They bear them quietly, but they are there nonetheless. The
couple in the car just ahead, maybe a father and mother, who are
worried about their son. The woman in the super market may be
concerned about her health, anxiously awaiting the doctor’s report That elderly man may have recently lost his wife, a constant
companion for more than fifty years. I do not recall who said it,
but it is a wise word of instruction; “Be kind to each person you
meet, because everyone is having a hard time.” Listen to this
little poem:
“Pray don’t find fault with the man who limps and stumbles along
the road, unless you have worn the shoes he wears or struggled beneath
his load. There may be tacks in his shoes that hurt, though hidden away
from view, and the load he bears placed on your back might cause you to
stumble, too.”
II. He would also see some extenuating circumstances.
The critics of Jesus often thought he was too lenient in his attitude toward sinners. He came to the defense of a woman caught in adultery.
How could he do that, when the Law of Moses clearly states that she
should be stoned. He showed compassion toward a prostitute, who
bathed his feet with tears and dried them with her hair. They wondered
why he would allow a woman like that to touch him. He said to a dying
thief, “Today you will be with me in paradise.” How could he say such a thing?” What right did a crucified felon have to a place in paradise?
The difference between Jesus and his critics was a matter of insight.
They saw nothing but the failure. He saw the pain and the problems that
played a part in that failure.
When a marriage ends in divorce, it would be easy for you and me
to be harshly critical. But before doing that, we would be wise to pause
and consider. How much do we know about what has taken place in that
home across the years? Could there be a long established pattern of
abuse, totally unknown to the outside world? When we witness a
breakdown of character that leads to public shame, it is easy for you and
me to sit in judgment. But once again, we would be wise to pause and
consider. No event in life is complete within itself. There is a story
behind it. Knowing that story would not excuse the offense, but it well
might cause us to judge less severely.
III. One final thought – looking at people through the eyes of Christ, we would see unrealized possibilities. That is our characteristic attitude toward children. We look at little
ones and think of all the things they might become. Jesus had that
attitude toward people of all ages. He looked at a rugged fisherman,

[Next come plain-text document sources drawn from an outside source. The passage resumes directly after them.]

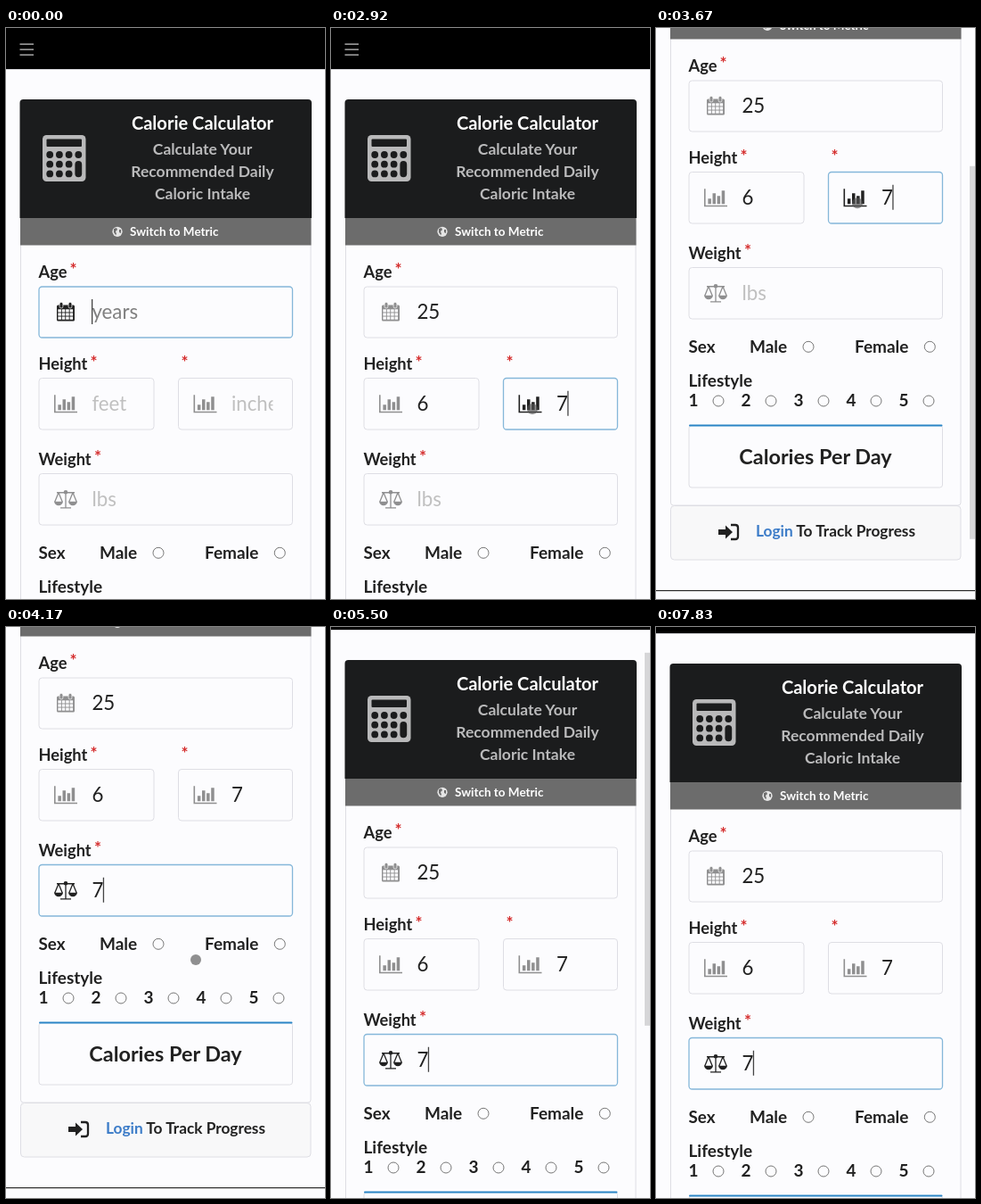
An HTML page that plays this animation: 358 by 640 pixels, repeating every 8000 ms.

```html
<!DOCTYPE html>
<html lang="en">
<head>
<meta charset="utf-8">
<title>Calorie Calculator</title>
<style>
  html, body { margin: 0; width: 100%; height: 100%; overflow: hidden; background: #fcfcfe; }
  svg { display: block; width: 100vw; height: 100vh; font-family: Lato, "Open Sans", sans-serif; }
  .b { font-weight: 700; }
  .ink { fill: #212121; }
  .value { font-size: 22.3px; }
</style>
</head>
<body>
<svg id="stage" viewBox="0 0 358 640"></svg>
<script>
const LOOP = 8000;
const INK = "#212121", DARK = "#1b1c1d", BAND = "#6c6c6c";
const PALE = "#dedee4", PAPER = "#fcfcfe", MUTED = "#8f8f90";
const stage = document.getElementById("stage");

const text = (x, y, size, str, attrs = 'class="b ink"') =>
  `<text x="${x}" y="${y}" font-size="${size}" ${attrs}>${str}</text>`;
const box = (x, y, w, h, attrs) =>
  `<rect x="${x}" y="${y}" width="${w}" height="${h}" ${attrs}/>`;
const dot = (x, y, r, attrs = "") => `<circle cx="${x}" cy="${y}" r="${r}" ${attrs}/>`;
const radio = (x, y) => dot(x, y, 6, `fill="${PAPER}" stroke="#777"`);
const star = (x, y) => text(x + 0.5, y + 8.5, 19, "*", 'class="b" fill="#d42a2a" text-anchor="middle"');
const grid = (cols, rows, draw) => {
  let out = "";
  for (let r = 0; r < rows; r++) for (let c = 0; c < cols; c++) out += draw(c, r);
  return out;
};

// Field icons, centred on the origin and painted in currentColor
const icons = {
  calendar: box(-10, -8, 20, 18, 'rx="1.5" fill="currentColor"') +
    grid(4, 3, (c, r) => box(-8.6 + c * 4.4, -3.2 + r * 4.1, 3.5, 3.2, `fill="${PAPER}"`)) +
    [-5, 5].map(x => box(x - 1.9, -11, 3.8, 6.4, `rx="1.6" fill="currentColor" stroke="${PAPER}" stroke-width=".7"`)).join(""),
  chart: '<path d="M-12.2-10V9.3H13" fill="none" stroke="currentColor" stroke-width="1.6"/>' +
    [6, 12, 9, 15].map((h, i) => box(-8.6 + i * 5.1, 7 - h, 3.5, h, 'fill="currentColor"')).join(""),
  scales: '<g fill="none" stroke="currentColor" stroke-width="1.3">' +
    '<path d="M0-9V9.5M-10-7.5H10M-6 9.7H6M-8-7.5L-12.3 3M-8-7.5L-3.7 3M8-7.5L3.7 3M8-7.5L12.3 3"/></g>' +
    '<g fill="currentColor"><path d="M-13 2.6H-3Q-4 7-8 7T-13 2.6ZM3 2.6H13Q12 7 8 7T3 2.6Z"/>' + dot(0, -8, 2.3) + '</g>'
};

const fields = [
  { x: 37, y: 290, w: 284.5, h: 57, icon: "calendar", hint: "years", focus: [0, 2000], keys: [[830, "2"], [1170, "25"]] },
  { x: 37, y: 392.5, w: 129, h: 57.5, icon: "chart", hint: "feet", focus: [2000, 2650], keys: [[2250, "6"]] },
  { x: 193.5, y: 392.5, w: 128, h: 57.5, icon: "chart", hint: "inches", focus: [2650, 3850], keys: [[2900, "7"]] },
  { x: 37, y: 499.5, w: 284.5, h: 57.5, icon: "scales", hint: "lbs", focus: [3850, LOOP], keys: [[4080, "7"]] }
];

const fieldMarkup = (f, i) => {
  const mid = f.y + f.h / 2;
  return box(f.x, f.y, f.w, f.h, `id="frame${i}" rx="3.5" fill="${PAPER}"`) +
    `<g id="icon${i}" transform="translate(${f.x + 30} ${mid})">${icons[f.icon]}</g>` +
    `<clipPath id="clip${i}">${box(f.x, f.y, f.w - 22, f.h, "")}</clipPath>` +
    `<text id="value${i}" class="value" x="${f.x + 59.4}" y="${mid + 7.5}" clip-path="url(#clip${i})"></text>`;
};

const calculator = () =>
  box(41, 120, 48.5, 52, 'rx="4.5" fill="#b9b9ba"') +
  box(45.5, 124.5, 39.5, 8.5, `rx="1" fill="${DARK}"`) +
  `<g fill="${DARK}">` +
  grid(4, 3, (c, r) => c === 3 && r ? "" : dot(49.2 + c * 10.7, 142 + r * 10.7, 3.9)) +
  box(77.4, 149, 7.8, 18.2, 'rx="3.9"') + '</g>';

const globe = () => dot(125, 228.3, 5.6, 'fill="#e4e4e4"') +
  `<path d="M121 225l3-1 1 2-2 2 1 3-1 1-2-3ZM127 226l2 0 0 4-2-1Z" fill="${BAND}"/>`;

const loginIcon = () =>
  `<path d="M70 793H78V788.5L86 796L78 803.5V799H70Z" fill="${INK}"/>` +
  `<path d="M84 788H89Q92 788 92 791V801Q92 804 89 804H84" fill="none" stroke="${INK}" stroke-width="2.3"/>`;

const centred = fill => `class="b" fill="${fill}" text-anchor="middle"`;

const header = () =>
  box(0, 0, 358, 46, 'fill="#000"') + box(0, 46, 358, 1, 'fill="#d8d8dc"') +
  [18, 24, 30].map(y => box(15.5, y - .5, 15.5, 1.2, 'fill="#d0d0d0"')).join("") +
  `<path d="M15.5 213V84Q15.5 80 19.5 80H339Q343 80 343 84V213Z" fill="${DARK}"/>` +
  calculator() +
  text(220.5, 114, 20.1, "Calorie Calculator", centred("#fff")) +
  ["Calculate Your", "Recommended Daily", "Caloric Intake"]
    .map((s, i) => text(220.5, 141.5 + i * 25, 17.5, s, centred("#bababb"))).join("");

const form = () =>
  box(16.5, 213.5, 325.5, 552.5, `rx="3" fill="${PAPER}" stroke="${PALE}"`) +
  box(16, 213, 326.5, 30.5, `fill="${BAND}"`) + globe() +
  text(139, 233, 13.5, "Switch to Metric", 'class="b" fill="#fff"') +
  text(36.5, 280, 18.3, "Age") + star(75, 268) +
  text(36.5, 383, 18.3, "Height") + star(98, 372) + star(200, 372) +
  text(36.5, 490, 18.3, "Weight") + star(102.5, 478) +
  fields.map(fieldMarkup).join("") +
  text(36.5, 594.5, 18.8, "Sex") +
  text(105, 594.5, 19, "Male") + radio(171, 588.3) +
  text(223, 594.5, 19, "Female") + radio(307.3, 588.3) +
  text(36.5, 632.5, 19, "Lifestyle") +
  [1, 2, 3, 4, 5].map((n, i) => text(36.5 + i * 59, 655, 19, n) + radio(70 + i * 59, 649)).join("") +
  box(37, 676.5, 284.5, 69.5, `rx="3" fill="${PAPER}" stroke="${PALE}"`) +
  box(37, 675.5, 284.5, 2, 'rx="1" fill="#2a85c6"') +
  text(179, 720.3, 23.4, "Calories Per Day", centred(INK));

const footer = () =>
  box(16.5, 766.5, 325.5, 60.5, `rx="4" fill="#f8f8f9" stroke="${PALE}"`) + loginIcon() +
  text(112, 801, 17.3, '<tspan fill="#3c7cc8">Login</tspan> To Track Progress') +
  box(0, 861, 358, 1.2, 'fill="#2a2a2a"');

const marquee = () =>
  '<rect x=".5" y=".5" width="357" height="639" fill="none" stroke="#a4a4a4" stroke-dasharray="3 3"/>' +
  [[179, 0], [179, 640], [0, 320], [358, 320]].map(([x, y]) => dot(x, y, 2.5, 'fill="#9a9a9a"')).join("");

stage.innerHTML =
  box(0, 0, 358, 640, `fill="${PAPER}"`) +
  `<g id="page">${header()}${form()}${footer()}<rect id="caret" width="1.3" height="28" fill="#444"/></g>` +
  box(352, 0, 6, 418, 'id="bar" fill="#d6d6d8"') +
  dot(0, 0, 6, 'id="pointer" fill="#555"') +
  `<g id="marquee">${marquee()}</g>`;

const el = id => document.getElementById(id);
const set = (id, attrs) => {
  for (const k in attrs) el(id).setAttribute(k, attrs[k]);
};
const span = (t, a, b) => Math.min(1, Math.max(0, (t - a) / (b - a)));
const easeInOut = u => u < 0.5 ? 2 * u * u : 1 - 2 * (1 - u) ** 2;

const DOWN = [3065, 3715], UP = [5040, 5550];

const scrollAt = t => Math.round(
  233 * easeInOut(span(t, ...DOWN)) - 194 * easeInOut(span(t, ...UP)));

const barAlpha = t => [DOWN, UP].reduce((a, [from, to]) =>
  a + span(t, from, from + 60) * (1 - span(t, to + 200, to + 350)), 0);

// Pointer stops: time, x, y; between DOWN times it drags the page along
const stops = [[1750, 104, 470], [1950, 100, 421], [2350, 100, 421], [2600, 226, 427], [DOWN[0], 226, 427],
  [DOWN[1], 226, 194], [3850, 213, 295], [4170, 213, 373], [4400, 213, 373]];

function pointerAt(t) {
  const i = stops.findIndex((s, k) => k && t < s[0]);
  if (i < 1 || t < stops[0][0]) return { opacity: 0 };
  const [a, b] = [stops[i - 1], stops[i]];
  const u = easeInOut(span(t, a[0], b[0]));
  return { cx: a[1] + (b[1] - a[1]) * u, cy: a[2] + (b[2] - a[2]) * u, opacity: 0.65 };
}

function drawField(f, i, t) {
  const active = t >= f.focus[0] && t < f.focus[1];
  const typed = f.keys.reduce((s, [at, str]) => t >= at ? str : s, "");
  set("frame" + i, { stroke: active ? "#85b7d9" : PALE, "stroke-width": active ? 1.3 : 1 });
  set("icon" + i, { color: active ? INK : MUTED });
  set("value" + i, { fill: typed ? INK : active ? "#808080" : "#c0c0c0" });
  el("value" + i).textContent = typed || f.hint;
  if (active) set("caret", { x: f.x + 59 + typed.length * 12.8, y: f.y + f.h / 2 - 14.5 });
}

function draw(t) {
  const scroll = scrollAt(t);
  set("page", { transform: `translate(0 ${-scroll})` });
  fields.forEach((f, i) => drawField(f, i, t));
  set("bar", { y: scroll * 0.67, opacity: barAlpha(t) });
  set("pointer", pointerAt(t));
  set("marquee", { opacity: t >= 5800 && t < 7000 ? 1 : 0 });
}

const start = performance.now();
function tick() {
  draw((performance.now() - start) % LOOP);
  requestAnimationFrame(tick);
}
tick();
</script>
</body>
</html>
```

and saw in him the making of a spiritual rock.
Someone has said; “Every saint has a past, and every sinner has a
future.” Our Lord would heartily agree with that. “He saw a vast
crowd, and he pitied them.” If we would look at people through his
eyes, beyond all of their burdens and failures, we would see
unrealized possibilities.
Let me leave you with this prayer:
Almighty God,
We, who have never known what it means not to have things we
desire, need to feel the poverty and hunger and despair among
our fellow men and women.
We, who have felt nothing but the surge of youthful vitality in our
body, need to understand what it means to be ill and unable to care
for our self.We, who have never stood alone in the crowd as odd or
unacceptable need to sense what it means to be judged and rejected
by the color of our skin or sexual orientation.
We, who have never experienced the desperation of a dependence
on drug or drink, need to realize the hell of an addiction.
We, who have never really suffered or sacrificed or died, pray that
we may become painfully aware of our brother’s and sister’s great
need and that we may ache until we have reached out with honest
help and compassion.